Finally, there is the Tarot Of Eternity, which appears in different places throughout the novel. As someone who has read Tarot cards, and taught and written about them, for nearly fifty years, I am well aware that the cards originated as a game in Italy in the early fifteenth century, and only much later became associated with fortune-telling and spiritual symbolism. But I also am aware of a powerful myth about the cards, what I call their “secret origin.” In 1781, around the time of Fourier’s visions, two French scholars and Freemasons made the bold claim that the Tarot originated in Ancient Egypt and contained all the great teachings disguised as a game. This idea took off, and ever since, people have argued not whether the Tarot contains hidden secrets, but rather which ones.

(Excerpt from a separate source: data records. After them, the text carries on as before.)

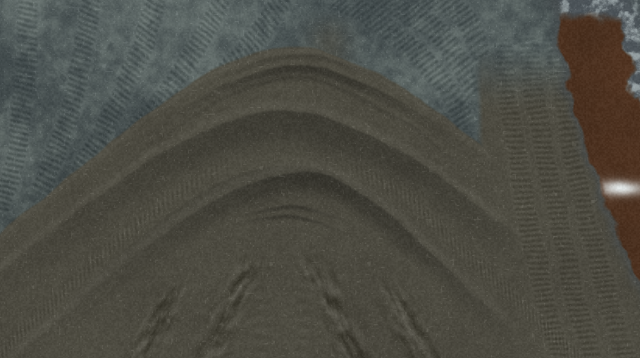
This texture is drawn by a Shadertoy shader. Its source:

```glsl
float hash(vec2 p) {
    p = fract(p * vec2(0.1031, 0.1137));
    p += dot(p, p.yx + 33.3);
    return fract((p.x + p.y) * p.x * 7.3);
}

float noise(vec2 p) {
    vec2 i = floor(p), f = fract(p);
    f = f * f * (3.0 - 2.0 * f);
    return mix(mix(hash(i), hash(i + vec2(1, 0)), f.x),
               mix(hash(i + vec2(0, 1)), hash(i + vec2(1, 1)), f.x), f.y);
}

float fbm(vec2 p) {
    float sum = 0.0, gain = 0.5;
    for (int i = 0; i < 4; i++) {
        sum += gain * noise(p);
        p = mat2(1.6, 1.2, -1.2, 1.6) * p + 7.1;
        gain *= 0.5;
    }
    return sum;
}

// Height above an arched ridge with separate left and right roundness
float arch(vec2 p, vec2 apex, float leftRound, float rightRound, float steep) {
    float dx = p.x - apex.x;
    float w = dx < 0.0 ? leftRound : rightRound;
    return p.y - apex.y + steep * (sqrt(dx * dx + w * w) - w);
}

// Shadow with a sharp crest and a soft lower side
float fold(float d, float depth) {
    return (1.0 - smoothstep(-0.006, 0.004, d)) * smoothstep(-depth, -depth * 0.3, d);
}

float bump(float x, float width) {
    return exp(-x * x / (width * width));
}

// Signed relief of cross bars along a bent strip
float track(vec2 p, vec2 a, vec2 b, float bend, float width) {
    float len = length(b - a);
    vec2 dir = (b - a) / len, q = p - a;
    float t = dot(q, dir) / len;
    float s = q.x * dir.y - q.y * dir.x - bend * 4.0 * t * (1.0 - t);
    float inside = (1.0 - smoothstep(width * 0.75, width, abs(s)))
        * smoothstep(-0.02, 0.03, t) * (1.0 - smoothstep(0.96, 1.02, t));
    float rim = bump(abs(s) - width, 0.006) * step(0.0, t) * step(t, 1.0);
    return inside * (sin(400.0 * t * len + 60.0 * s) - 0.25) + 0.4 * rim;
}

void mainImage(out vec4 fragColor, in vec2 fragCoord) {
    vec2 p = fragCoord / iResolution.y;
    float broad = fbm(p * 5.0), fine = fbm(p * 45.0);
    float grain = noise(p * 230.0) - 0.5;
    vec2 w = p + 0.025 * (vec2(fbm(p * 7.0), fbm(p * 7.0 + 19.0)) - 0.47);

    // Blue-grey ground and its tread marks
    vec3 ground = mix(vec3(0.25, 0.285, 0.29), vec3(0.38, 0.42, 0.41),
                      smoothstep(0.25, 0.75, 0.6 * broad + 0.4 * fine));
    ground *= 0.9 + 0.15 * smoothstep(0.3, 1.0, p.y);
    float marks = 0.0;
    for (int i = 0; i < 5; i++) {
        float f = float(i);
        vec2 start = vec2(0.08 + 0.18 * f, 1.02);
        marks += track(w, start, start + vec2(-0.08 - 0.07 * f, -0.62 + 0.06 * f), -0.025, 0.032);
    }
    for (int i = 0; i < 3; i++) {
        float f = float(i);
        marks += track(w, vec2(0.93 + 0.12 * f, 1.0), vec2(1.3 + 0.02 * f, 0.64 + 0.09 * f), -0.06, 0.034);
    }
    ground += 0.035 * marks * (0.4 + broad);

    // Sand: mound, right-hand bank and a smear over the crest
    float crest = arch(w, vec2(0.82, 0.872), 0.3, 0.3, 0.92);
    float mound = 1.0 - smoothstep(-0.006, 0.006, crest);
    float bank = smoothstep(1.325, 1.35, w.x) * (1.0 - smoothstep(0.68, 0.88, w.y));
    float smear = 0.6 * bump(p.x - 0.92, 0.055) * (1.0 - smoothstep(0.88, 0.98, p.y));
    vec3 sand = mix(vec3(0.275, 0.265, 0.23), vec3(0.33, 0.325, 0.28), 0.6 * broad + 0.4 * fine);

    // Ridge shadows and lit lips
    float outer = arch(w, vec2(0.79, 0.69), 0.35, 0.35, 0.87);
    float inner = arch(w, vec2(0.86, 0.525), 0.35, 0.13, 0.97);
    float middle = arch(w, vec2(0.8, 0.585), 0.35, 0.35, 1.1);
    float shade = 0.9 * fold(outer, 0.13) * bump(p.x - 0.86, 0.65);
    shade += 1.1 * fold(inner, 0.09) * bump(p.x - 0.88, 0.42);
    shade += 0.4 * fold(middle + 0.04, 0.07) * bump(p.x - 0.65, 0.4);
    float lip = bump(outer - 0.014, 0.014) + bump(inner - 0.016, 0.016) + 0.7 * bump(crest + 0.012, 0.01);
    for (int i = 0; i < 3; i++) {
        float f = float(i);
        float ledge = arch(w, vec2(0.84 - 0.01 * f, 0.852 - 0.032 * f), 0.26, 0.26, 0.72 + 0.08 * f);
        shade += (i == 1 ? 1.2 : 0.6) * fold(ledge, i == 1 ? 0.045 : 0.022) * bump(p.x - 0.87, 0.2 + 0.08 * f);
        lip += 0.4 * bump(ledge - 0.008, 0.007) * bump(p.x - 0.85, 0.4);
    }
    for (int i = 0; i < 2; i++) {
        float f = float(i);
        float scoop = arch(w, vec2(0.8 - 0.02 * f, 0.428 - 0.026 * f), 0.15, 0.15, 0.55);
        shade += fold(scoop, 0.018) * bump(p.x - 0.81, 0.1);
    }

    // Curved tread band following the mound
    float bandBars = sin(390.0 * (p.x + 0.35 * (p.x - 0.8) * abs(p.x - 0.8)) + 50.0 * middle);
    sand += 0.022 * bandBars * bump(middle, 0.024) * smoothstep(0.02, 0.3, abs(p.x - 0.8));

    // Broken clods flanking the trench
    vec2 q = vec2(abs(p.x - 0.79), p.y);
    vec2 clodUv = vec2(q.x + 0.45 * q.y, q.y) * vec2(42.0, 22.0) + step(0.79, p.x) * 31.0;
    float relief = fbm(clodUv) - fbm(clodUv + vec2(0.5, 0.45));
    float clods = 0.0;
    for (int i = 0; i < 2; i++) {
        float f = float(i);
        float line = q.x - 0.07 - 0.23 * f - 0.45 * (0.3 - 0.09 * f - q.y);
        clods += bump(line, 0.045) * (1.0 - smoothstep(0.22 - 0.06 * f, 0.33 - 0.09 * f, q.y));
    }
    sand += 0.24 * clods * (relief - 0.05);
    sand += 0.018 * bump(q.x - 0.06, 0.02) * sin(190.0 * p.y) * (1.0 - smoothstep(0.15, 0.28, p.y));

    // Long treads down the bank
    for (int i = 0; i < 3; i++) {
        float f = float(i);
        float tread = track(w, vec2(1.4 + 0.07 * f, 0.9), vec2(1.57 + 0.09 * f, -0.02), 0.018, 0.03);
        sand += 0.026 * tread;
        ground += 0.02 * tread;
    }
    float sandLight = mound * (1.0 - bank * smoothstep(1.35, 1.5, p.x));
    sand *= 1.0 - 0.22 * min(shade, 1.3) * sandLight;
    sand += 0.026 * lip * sandLight;
    vec3 col = mix(ground, sand, max(max(mound, bank), smear));

    // Rust water, pale shore and bright reflection
    float v = 1.0 - p.y;
    float ragged = 0.05 * (fbm(p * 16.0) - 0.47);
    float shore = p.x - (1.55 + 0.11 * v + 0.24 * v * v) + ragged;
    float farShore = p.x - (1.697 + 0.346 * v) + 2.0 * ragged;
    float water = smoothstep(-0.004, 0.008, shore) * (1.0 - smoothstep(-0.01, 0.01, farShore))
        * smoothstep(0.03, 0.06, v + ragged);
    vec3 rust = mix(vec3(0.26, 0.17, 0.11), vec3(0.36, 0.23, 0.15), broad);
    vec3 pale = mix(vec3(0.3, 0.33, 0.35), vec3(0.58, 0.62, 0.63), smoothstep(0.35, 0.7, fine));
    float paleShore = smoothstep(0.0, 0.02, shore) * (1.0 - smoothstep(0.03, 0.1, farShore));
    col = mix(col, pale, paleShore * (1.0 - water));
    col = mix(col, vec3(0.27, 0.29, 0.3), 0.6 * bump(shore, 0.018));
    col = mix(col, rust, water);
    float glare = bump(p.x - 1.735, 0.065) * bump(p.y - 0.475 + 0.3 * ragged, 0.022);
    col = mix(col, vec3(0.88, 0.9, 0.9), glare * smoothstep(-0.01, 0.02, shore));

    // Grit and scattered bright grains
    float speck = smoothstep(0.83, 0.97, noise(p * 150.0 + 40.0));
    col += 0.05 * grain + 0.05 * speck * (1.0 - water);
    fragColor = vec4(clamp(col, 0.0, 1.0), 1.0);
}
```
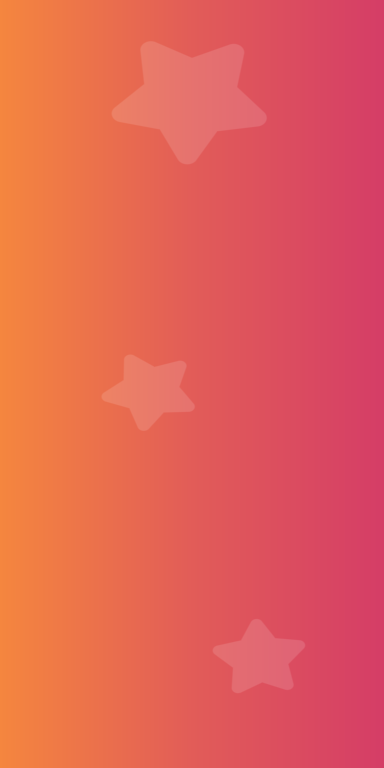
This background is drawn by a Shadertoy shader. Its source:

```glsl
// Three pale rounded stars floating over a warm horizontal gradient.
// Each star folds the plane into one tenth, measures the distance to a
// single edge, then inflates it to round the tips.

const float PI = 3.14159265;
const float STAR_SQUASH = 0.82;   // star height relative to its width
const float STAR_OPACITY = 0.135;

// Centre x, centre y, half width and tip angle, in canvas widths
const vec4 STARS[3] = vec4[3](
    vec4(0.495, 1.745, 0.211, -1.61),
    vec4(0.391, 0.982, 0.128, -1.72),
    vec4(0.677, 0.285, 0.126, 1.65)
);

// Three-stop gradient from orange through coral to raspberry
vec3 sunsetGradient(float x) {
    vec3 orange = vec3(0.960, 0.525, 0.245);
    vec3 coral = vec3(0.885, 0.362, 0.345);
    vec3 raspberry = vec3(0.835, 0.240, 0.402);
    vec3 warm = mix(orange, coral, clamp(x * 2.0, 0.0, 1.0));
    return mix(warm, raspberry, clamp(x * 2.0 - 1.0, 0.0, 1.0));
}

// Signed distance to a five-pointed star of unit radius
float roundedStar(vec2 p, float tipAngle, float innerRadius, float rounding) {
    float sector = 2.0 * PI / 5.0;
    float angle = atan(p.y, p.x) - tipAngle;
    angle = abs(mod(angle + 0.5 * sector, sector) - 0.5 * sector);
    vec2 q = length(p) * vec2(cos(angle), sin(angle));

    vec2 tip = vec2(1.0 - rounding, 0.0);
    vec2 notch = innerRadius * vec2(cos(0.5 * sector), sin(0.5 * sector));
    vec2 edge = notch - tip;
    vec2 toPoint = q - tip;
    float along = clamp(dot(toPoint, edge) / dot(edge, edge), 0.0, 1.0);
    float side = edge.y * toPoint.x - edge.x * toPoint.y;
    return length(toPoint - edge * along) * sign(side) - rounding;
}

// Antialiased coverage of one star
float starCoverage(vec2 p, vec4 star, float pixel) {
    vec2 local = (p - star.xy) / (star.z * vec2(1.0, STAR_SQUASH));
    float d = roundedStar(local, star.w, 0.46, 0.13) * star.z;
    return 1.0 - smoothstep(-pixel, pixel, d);
}

void mainImage(out vec4 fragColor, in vec2 fragCoord) {
    vec2 p = fragCoord / iResolution.xy * vec2(1.0, 2.0);
    float pixel = 1.0 / iResolution.x;
    vec3 color = sunsetGradient(p.x);

    // Veil each star in translucent white
    for (int i = 0; i < 3; i++) {
        color = mix(color, vec3(1.0), STAR_OPACITY * starCoverage(p, STARS[i], pixel));
    }
    fragColor = vec4(color, 1.0);
}
```
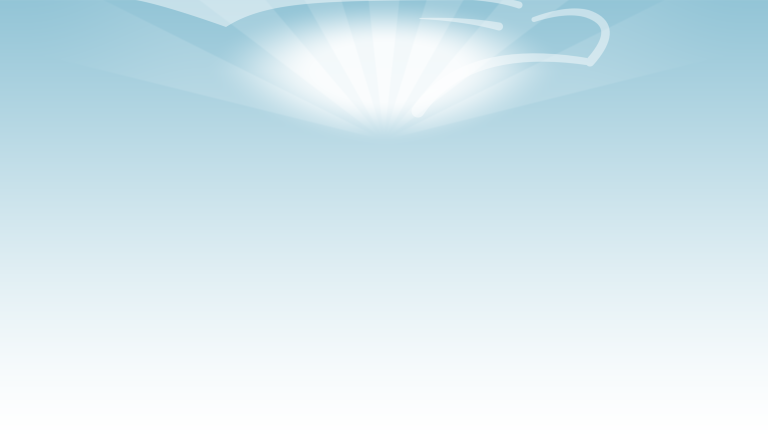
Write a Shadertoy shader that draws this background.

```glsl
// Pale blue sky with a fan of light rays, a soft white glow and curved ribbons.
#define GRID_WIDTH 768.0
#define SKY_TOP vec3(0.575, 0.77, 0.84)
#define RAY_ORIGIN vec2(384.0, 140.0)
#define RAY_PERIOD 0.406
#define RAY_HALF_WIDTH 0.11
#define RAY_LIGHT 0.13
#define GLOW_CENTER vec2(386.0, 72.0)
#define GLOW_RADIUS vec2(172.0, 70.0)
#define GLOW_LIGHT 0.87
#define RIBBON_LIGHT 0.46
#define RIBBON_STEPS 20

// Distance to a segment whose half width runs from wa to wb.
float taperedSegment(vec2 p, vec2 a, vec2 b, float wa, float wb) {
    vec2 ab = b - a;
    float h = clamp(dot(p - a, ab) / dot(ab, ab), 0.0, 1.0);
    return length(p - a - ab * h) - mix(wa, wb, h);
}

// Distance to a tapered ribbon along a quadratic curve.
float ribbon(vec2 p, vec2 a, vec2 b, vec2 c, float wa, float wc) {
    float d = 1e5;
    vec2 last = a;
    for (int i = 1; i <= RIBBON_STEPS; i++) {
        float t = float(i) / float(RIBBON_STEPS);
        float t0 = t - 1.0 / float(RIBBON_STEPS);
        vec2 next = mix(mix(a, b, t), mix(b, c, t), t);
        d = min(d, taperedSegment(p, last, next, mix(wa, wc, t0), mix(wa, wc, t)));
        last = next;
    }
    return d;
}

// Alternating wedges of light above the ray origin.
float rayFan(vec2 p, float pixel) {
    vec2 d = p - RAY_ORIGIN;
    float angle = atan(d.x, -d.y);
    float wedge = abs(mod(angle + 0.5 * RAY_PERIOD, RAY_PERIOD) - 0.5 * RAY_PERIOD);
    float soft = 1.2 * pixel / max(length(d), 1.0);
    float ray = 1.0 - smoothstep(-soft, soft, wedge - RAY_HALF_WIDTH);
    float sideFade = 1.0 - smoothstep(180.0, 360.0, abs(d.x));
    return ray * step(abs(angle), 1.4) * sideFade * smoothstep(0.0, 50.0, length(d));
}

// Broad glow, narrowing towards the ray origin.
float softGlow(vec2 p) {
    vec2 e = (p - GLOW_CENTER) / GLOW_RADIUS;
    e.x *= 1.0 + 0.25 * max(e.y, 0.0);
    return 1.0 - smoothstep(0.4, 1.06, length(e));
}

// Signed height of the scooped sheet hanging from the upper edge.
float hangingSheet(vec2 p) {
    float rise = 27.0 * pow(clamp((p.x - 135.0) / 91.0, 0.0, 1.0), 1.2);
    float fall = 27.0 * exp(-max(p.x - 226.0, 0.0) / 42.0);
    return p.y - (p.x < 226.0 ? rise : fall);
}

void mainImage(out vec4 fragColor, in vec2 fragCoord) {
    // Grid coordinates with y measured down from the upper edge
    float pixel = GRID_WIDTH / iResolution.x;
    vec2 p = vec2(fragCoord.x, iResolution.y - fragCoord.y) * pixel;
    float v = 1.0 - fragCoord.y / iResolution.y;

    // Sky fading to white
    float fade = v + 0.65 * v * v * (1.0 - v);
    vec3 color = mix(SKY_TOP, vec3(1.0), fade);

    // Rays and glow
    float rays = rayFan(p, pixel);
    color = mix(color, vec3(1.0), rays * RAY_LIGHT);
    color = mix(color, vec3(1.0), softGlow(p) * (GLOW_LIGHT + 0.06 * rays));

    // Ribbons: sheet tip, short stroke, hook and long arc
    vec2 crest = vec2(588.0, 14.0);
    vec2 corner = vec2(590.0, 62.0);
    float d = hangingSheet(p);
    d = min(d, ribbon(p, vec2(440.0, -3.0), vec2(490.0, -4.0), vec2(519.0, 5.0), 2.0, 3.5));
    d = min(d, ribbon(p, vec2(420.0, 18.5), vec2(465.0, 19.0), vec2(499.0, 26.5), 0.5, 4.0));
    d = min(d, ribbon(p, vec2(534.0, 19.5), vec2(568.0, 8.0), crest, 2.5, 4.0));
    d = min(d, ribbon(p, crest, vec2(622.0, 26.0), corner, 4.0, 4.5));
    d = min(d, ribbon(p, vec2(418.0, 111.0), vec2(466.0, 42.0), corner, 6.5, 3.5));
    float cover = 1.0 - smoothstep(-0.7 * pixel, 0.7 * pixel, d);
    color = mix(color, vec3(1.0), cover * RIBBON_LIGHT);

    fragColor = vec4(color, 1.0);
}
```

In the novel, the Tarot Of Eternity—the “original” Tarot—does not foretell the future (Simon can do that all by himself), but acts as a link between the millennia, and, ultimately, Simon and Matyas. Near the beginning, Matyas encounters the cards, or rather what their magician owner calls “a copy of a copy of a copy.” He tells Matyas an ancient saying: “Whosoever holds the true Tarot Of Eternity, he shall be healed of all his crimes.” Matyas will not understand this until the very end of the book.